beer, alcohol, cigarette and soda.
The tax hikes are included in Law No. 102 for the year 2012 issued by Morsi,
which amended some provisions of the General Tax Law No. 11 for the year 1991.
According to new amendments, the tax hike is 50 percent for cigarette, 25
percent for soda, 200 percent for beer, 150 percent for alcohol and 150 percent
for tobacco."The amendments are part of the government commitment to the
reform program agreed upon with the International Monetary Fund to get a loan
of 4.8 billion U.S. dollars," Ehab al-Desouki, head of Economic Research
Center of Sadat Academy, told Xinhua. "The decision is right but the
timing is wrong," al-Desouki added, citing that the tax hikes are imposed
on commodities that are actually bad for health, "but they come at a time
of tension, turmoil and protests."
Morsi's Nov. 22 constitutional declaration, which aimed at expanding the

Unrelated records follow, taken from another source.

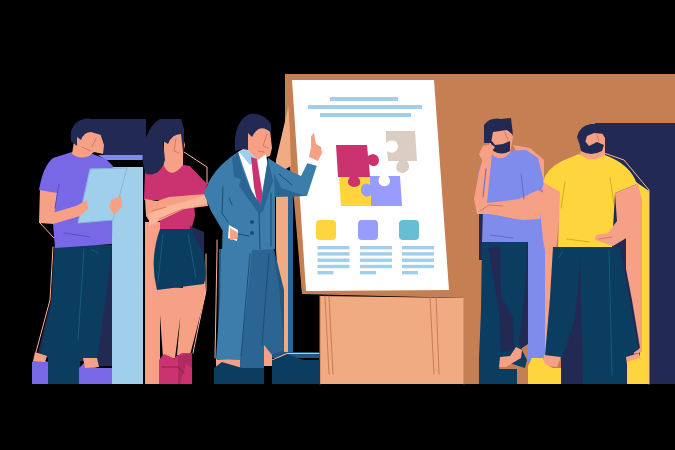
<!DOCTYPE html>
<html lang="en">
<head>
<meta charset="utf-8">
<title>Team presentation</title>
<style>
:root{--black:#000;--navy:#222a54;--deep:#0a3d5f;--suit:#3c7dab;--suit-dark:#2a6594;--suit-shade:#235780;--skin:#f6a186;--skin-light:#fbb598;--peach:#f0ab82;--brown:#c57f52;--purple:#7868e6;--lilac:#7f8cec;--periwinkle:#989cff;--sky:#a0cfeb;--pink:#cb3370;--pink-dark:#b02a62;--yellow:#ffd53d;--teal:#67bdd3;--taupe:#dbcdc2;--white:#fff}
html,body{margin:0;background:var(--black)}
body{width:675px;height:450px;overflow:hidden}
svg{display:block}
.black{fill:var(--black)}.navy{fill:var(--navy)}.deep{fill:var(--deep)}.suit{fill:var(--suit)}.suit-dark{fill:var(--suit-dark)}.suit-shade{fill:var(--suit-shade)}
.skin{fill:var(--skin)}.skin-light{fill:var(--skin-light)}.peach{fill:var(--peach)}.brown{fill:var(--brown)}.purple{fill:var(--purple)}.lilac{fill:var(--lilac)}.periwinkle{fill:var(--periwinkle)}
.sky{fill:var(--sky)}.pink{fill:var(--pink)}.pink-dark{fill:var(--pink-dark)}.yellow{fill:var(--yellow)}.teal{fill:var(--teal)}.taupe{fill:var(--taupe)}.white{fill:var(--white)}
.fold{fill:none;stroke-width:1;stroke-linecap:round}
.fold-skin{stroke:#d9785f}.fold-suit{stroke:#1d4d75}.fold-deep{stroke:#175a7f}.fold-purple{stroke:#5b4cc4}.fold-lilac{stroke:#5f6bd0}.fold-yellow{stroke:#e0a820}.fold-pink{stroke:#8f1d50}.fold-brown{stroke:var(--brown)}.edge{stroke:var(--skin-light)}
</style>
</head>
<body>
<svg width="675" height="450" viewBox="0 0 675 450" role="img" aria-label="A man in a suit presents a puzzle chart to four colleagues">
<defs>
<g id="text-lines">
<rect width="32" height="3.4"/><rect y="6.2" width="32" height="3.4"/><rect y="12.5" width="32" height="3.4"/><rect y="18.8" width="32" height="3.4"/><rect y="25" width="16" height="3.4"/>
</g>
</defs>
<rect class="black" width="675" height="450"/>

<g id="backdrop">
<path class="brown" d="M285 74H675V124H600V384H464V298L302 294L294 200L285 130Z"/>
<rect class="navy" x="595" y="123" width="80" height="261"/>
<path class="peach" d="M320 296L464 298V384H320Z"/>
<path class="fold fold-brown" d="M320 296V384M464 298V384M325 296L329 374M329 296L333 374M430 296L434 374M436 296L439 374"/>
<path class="peach" d="M289 104L291 166L284 170L276 166V160Z"/>
<path class="peach" d="M276 194H288V352H284L276 250Z"/>
<path class="suit-dark" d="M288 196H293V352H288Z"/>
</g>

<g id="board">
<path class="brown" d="M286 74L292 80L306 291L302 292Z"/>
<path class="white" d="M292 80H434L449 290L306 291Z"/>
<g id="board-heading" class="sky">
<rect x="330" y="97" width="68" height="4"/><rect x="308" y="105" width="114" height="4"/><rect x="320" y="113" width="91" height="4"/>
</g>
<g id="puzzle">
<path class="yellow" d="M339 176H370V184C376 180 381 186 379 191C377 196 372 196 371 192V206H341Z"/>
<path class="periwinkle" d="M370 176H380C376 183 381 187 386 186C391 184 391 180 388 176H400L402 206H371V195C366 199 361 195 361 190C361 184 366 182 370 185Z"/>
<path class="pink" d="M336 145H367L368 156C373 152 379 155 379 160C379 166 373 168 369 164L370 177H358C363 183 359 187 354 187C348 186 346 182 350 177H338Z"/>
<path class="taupe" d="M386 131H415L417 161H407C412 168 407 173 402 173C396 172 394 167 399 161H388L387 151C393 155 398 151 398 146C397 140 391 139 386 143Z"/>
</g>
<g id="board-columns">
<rect class="yellow" x="316" y="220" width="20" height="20" rx="4"/>
<rect class="periwinkle" x="358" y="220" width="20" height="20" rx="4"/>
<rect class="teal" x="399" y="220" width="20" height="20" rx="4"/>
<g class="sky">
<use href="#text-lines" x="317.5" y="246"/><use href="#text-lines" x="360" y="246"/><use href="#text-lines" x="402" y="246"/>
</g>
</g>
</g>

<g id="man-with-tablet">
<path class="navy" d="M88 119H146V157H104L100 140Z"/>
<path class="lilac" d="M98 155H144V160H106Z"/>
<path class="sky" d="M112 167H143V384H112Z"/>
<path class="skin" d="M40 188L60 190L56 214L76 208L80 218L54 224L39 223Z"/>
<path class="fold edge" d="M40 223L54 238M53 247L50 300L36 352"/>
<path class="navy" d="M54 246H62L58 310L47 356L38 353L51 300ZM96 246H112V366H96L92 320Z"/>
<path class="deep" d="M55 245H112L107 290L97 361H80V384H48V358L40 355L52 300Z"/>
<path class="purple" d="M32 362L37 358L48 362V384H32ZM79 368L85 362L97 368H112V384H79Z"/>
<path class="skin" d="M35 352L47 356L45 362L33 361ZM83 358H97L99 367L85 368Z"/>
<path class="purple" d="M72 152L53 158Q43 166 39 190L57 193L53 224L55 248L112 244L113 166L106 159L90 153Z"/>
<path class="skin" d="M76 130L72 154Q80 160 89 156L94 152L103 154L104 145L100 133L88 126Z"/>
<path class="navy" d="M71 141Q69 128 77 122Q86 116 96 120L101 135L91 132Q84 132 81 140L77 137V146Z"/>
<path class="fold fold-skin" d="M82 147L91 151M96 138L92 147"/>
<path class="sky" stroke="#86b5dc" d="M90 169L127 168L113 220L78 223Z"/>
<path class="skin" d="M52 213L76 206L87 200L88 209L80 216L53 224ZM112 199L121 196L122 207L114 215L109 207Z"/>
<path class="fold fold-purple" d="M59 184L55 208M64 233L90 237"/>
<path class="fold fold-deep" d="M84 249L78 340M91 249L98 253"/>
</g>

<g id="woman">
<path class="skin" d="M145 222H160V384H145Z"/>
<path class="skin" d="M158 286L163 358H175L184 288ZM183 286L177 355H190L206 293L204 270Z"/>
<path class="fold edge" d="M184 152L207 167V184M206 254V290L193 353"/>
<path class="pink" d="M145 172L165 162L190 166L207 184L205 196L194 202L195 216L191 231H160V200H144Z"/>
<path class="skin" d="M164 136V166Q171 180 183 165V153L185 145L182 134L172 131Z"/>
<path class="navy" d="M144 145Q148 126 160 119H181L184 129V160L181 134Q172 134 168 144L163 141L165 160Q160 177 146 174Q140 160 144 145Z"/>
<path class="fold fold-skin" d="M176 138L174 151L179 153"/>
<path class="skin" d="M145 199L157 201L169 197L206 194L208 206L176 210L165 217L150 222L146 216Z"/>
<path class="skin-light" d="M149 214L163 207L187 201L206 195L207 203L184 209L163 219L149 226Z"/>
<path class="fold fold-skin" d="M152 211L166 207M159 219L183 209"/>
<path class="navy" d="M190 226L204 232V256H194Z"/>
<path class="deep" d="M160 229H191L203 253Q208 274 204 284L157 290Q149 260 160 229Z"/>
<path class="fold fold-deep" d="M163 234L158 282M188 234L196 278"/>
<path class="pink" d="M159 360L164 354L178 360V384H159ZM175 357L182 353H192V384H178Z"/>
<path class="pink-dark" d="M178 356L192 353V368L186 364L180 384H178Z"/>
<path class="fold fold-pink" d="M162 367H178L184 373"/>
</g>

<g id="presenter">
<path class="suit-shade" d="M219 249H274L284 290V352H320V358H270L262 368H240L218 358Z"/>
<path class="skin" d="M216 359L234 357L240 360V368H216ZM264 344H272V366H264Z"/>
<path class="suit-dark" d="M221 249H273L279 286L284 350L272 355L264 345V368H240V358L217 360L221 300Z"/>
<path class="suit" d="M221 249H252L247 300L240 360L216 359L220 300Z"/>
<path class="deep" d="M214 368L222 362L242 368H264V384H214ZM272 361L287 354L303 360H320V384H272Z"/>
<path class="fold edge" d="M272 360L287 353.5H319M217 240V250L215 358"/>
<path class="fold fold-suit" d="M250 254L241 356M269 254L262 345"/>
<path class="skin" d="M247 130L243 154L258 166L262 158L270 156L272 148L270 130L260 122Z"/>
<path class="white" d="M238 152L245 148L258 160L266 154L271 186L260 213L247 185Z"/>
<path class="sky" d="M239 152L245 148L257 159L250 165Z"/>
<path class="pink" d="M251 157L257 159L258 166L264 203L259 211L254 187Z"/>
<path class="suit" d="M238 152L259 212L268 158L284 168L301 176L310 158L318 162L307 196L275 194L275 249L222 252L223 216L232 230L227 238L211 211L204 194Q211 169 238 152Z"/>
<path class="suit-dark" d="M238 153L232 158L234 177L241 179L239 186L259 214L263 211L273 181L268 159L261 205Q245 185 238 153Z"/>
<path class="suit-dark" d="M274 173L281 188L302 195L307 196L275 197Z"/>
<path class="fold fold-suit" d="M223 187L222 213L228 222M259 213L260 249M229 198L232 205M238 234L249 236M271 193V246M279 174L292 185"/>
<circle cx="252" cy="222" r="2" fill="#1d4d75"/><circle cx="252" cy="233" r="2" fill="#1d4d75"/>
<path class="white" d="M229 225L238 230L237 241L228 238ZM309 157L320 161L317 166L307 163Z"/>
<path class="skin" d="M230 228L237 232V239L230 240Z"/>
<path class="skin" d="M309 157L311 147V136L314 133L316 144L321 147L322 153L318 161Z"/>
<path class="navy" d="M235 151Q233 121 250 114Q263 112 271 124V133Q260 122 252 137L248 133V150L243 149Z"/>
<path class="fold fold-skin" d="M267 134L263 146L268 148M258 151L264 152"/>
</g>

<g id="thinking-man">
<path class="lilac" d="M524 210H545V357L528 362Z"/>
<path class="skin" d="M513 145L530 148L544 160V190H536Z"/>
<path class="navy" d="M479 208H486V260H479ZM496 242H528V344L516 352H500Z"/>
<path class="lilac" d="M487 155L505 151L526 150L538 158L544 182L541 193L526 195L527 243H482L483 209L475 200L479 168Z"/>
<path class="skin" d="M474 199L479 172L484 154L492 153L487 203L519 199L538 190L543 193L540 219L522 220L490 214L477 214Z"/>
<path class="deep" d="M482 242H527L525 290L519 344L527 360L525 368L503 361L499 368V384H479V358L481 310Z"/>
<path class="navy" d="M488 248L500 246L501 296L513 317L514 349L501 352L499 311Z"/>
<path class="skin" d="M500 357L510 356L516 347L522 350L521 358L506 367H499Z"/>
<path class="deep" d="M479 369L487 361L500 369H517V384H479Z"/>
<path class="skin" d="M489 126L490 152Q499 164 510 153L513 137L508 128Z"/>
<path class="navy" d="M484 143V125Q490 117 501 119L511 118L513 135L507 130L493 132L491 143ZM491 140L495 145L503 144L510 141V151Q500 157 491 149Z"/>
<path class="skin" d="M479 154L483 146L491 144L495 147L490 154L484 164Z"/>
<path class="fold fold-skin" d="M505 132L508 140M480 211L489 205L503 206"/>
<path class="fold fold-lilac" d="M486 169L483 197M521 174L524 199M490 235L513 238"/>
</g>

<g id="man-in-yellow">
<path class="yellow" d="M636 182L649 191V384H627V361L640 356Z"/>
<path class="skin" d="M626 196L638 184L642 200V352L634 354L626 300Z"/>
<path class="fold edge" d="M604 153L624 160L649 190V384"/>
<path class="skin" d="M545 178L540 209L543 240L545 250V358H556V250L562 190Z"/>
<path class="skin" d="M583 132L580 156Q592 167 605 156V138L599 128L587 127Z"/>
<path class="yellow" d="M579 154L562 161Q546 169 543 182L560 192L558 248L612 247L615 193L637 184Q630 164 605 155Q592 164 579 154Z"/>
<path class="navy" d="M612 248H622L632 300L640 348L626 356Z"/>
<path class="skin" d="M615 193L637 184L642 209L628 237L613 246L595 240L596 235L608 233L617 221Z"/>
<path class="navy" d="M576 252H592V362L584 384H561V350Z"/>
<path class="deep" d="M553 247H620L632 314L639 349L626 358V384H583L580 260L575 318L562 359L545 356L550 298Z"/>
<path class="skin" d="M544 355L561 357L557 367L543 365ZM626 357L639 353L641 361L627 365Z"/>
<path class="yellow" d="M528 366L532 358L543 358L545 364L553 368H561V384H528ZM627 362L639 358L648 369V384H627Z"/>
<path class="navy" d="M577 137Q579 126 591 124H604L605 134L594 133L587 136L585 143L579 143ZM579 142L585 141L589 146L597 142L604 145L602 151Q591 157 581 151Z"/>
<path class="fold fold-skin" d="M597 135L599 141M599 239L612 237"/>
<path class="fold fold-yellow" d="M565 182L561 208M610 178L614 204M567 239L589 242"/>
<path class="fold fold-deep" d="M609 251L612 375M562 252L559 258"/>
</g>
</svg>
</body>
</html>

president's powers by making all his decrees issued since he came into office
final and above judicial appeal, triggered waves of protests nationwide and
deadly clashes between his opponents and supporters. The outraged judiciary
authorities have vowed not to supervise the constitution referendum slated for
Dec. 15. (Xinhua)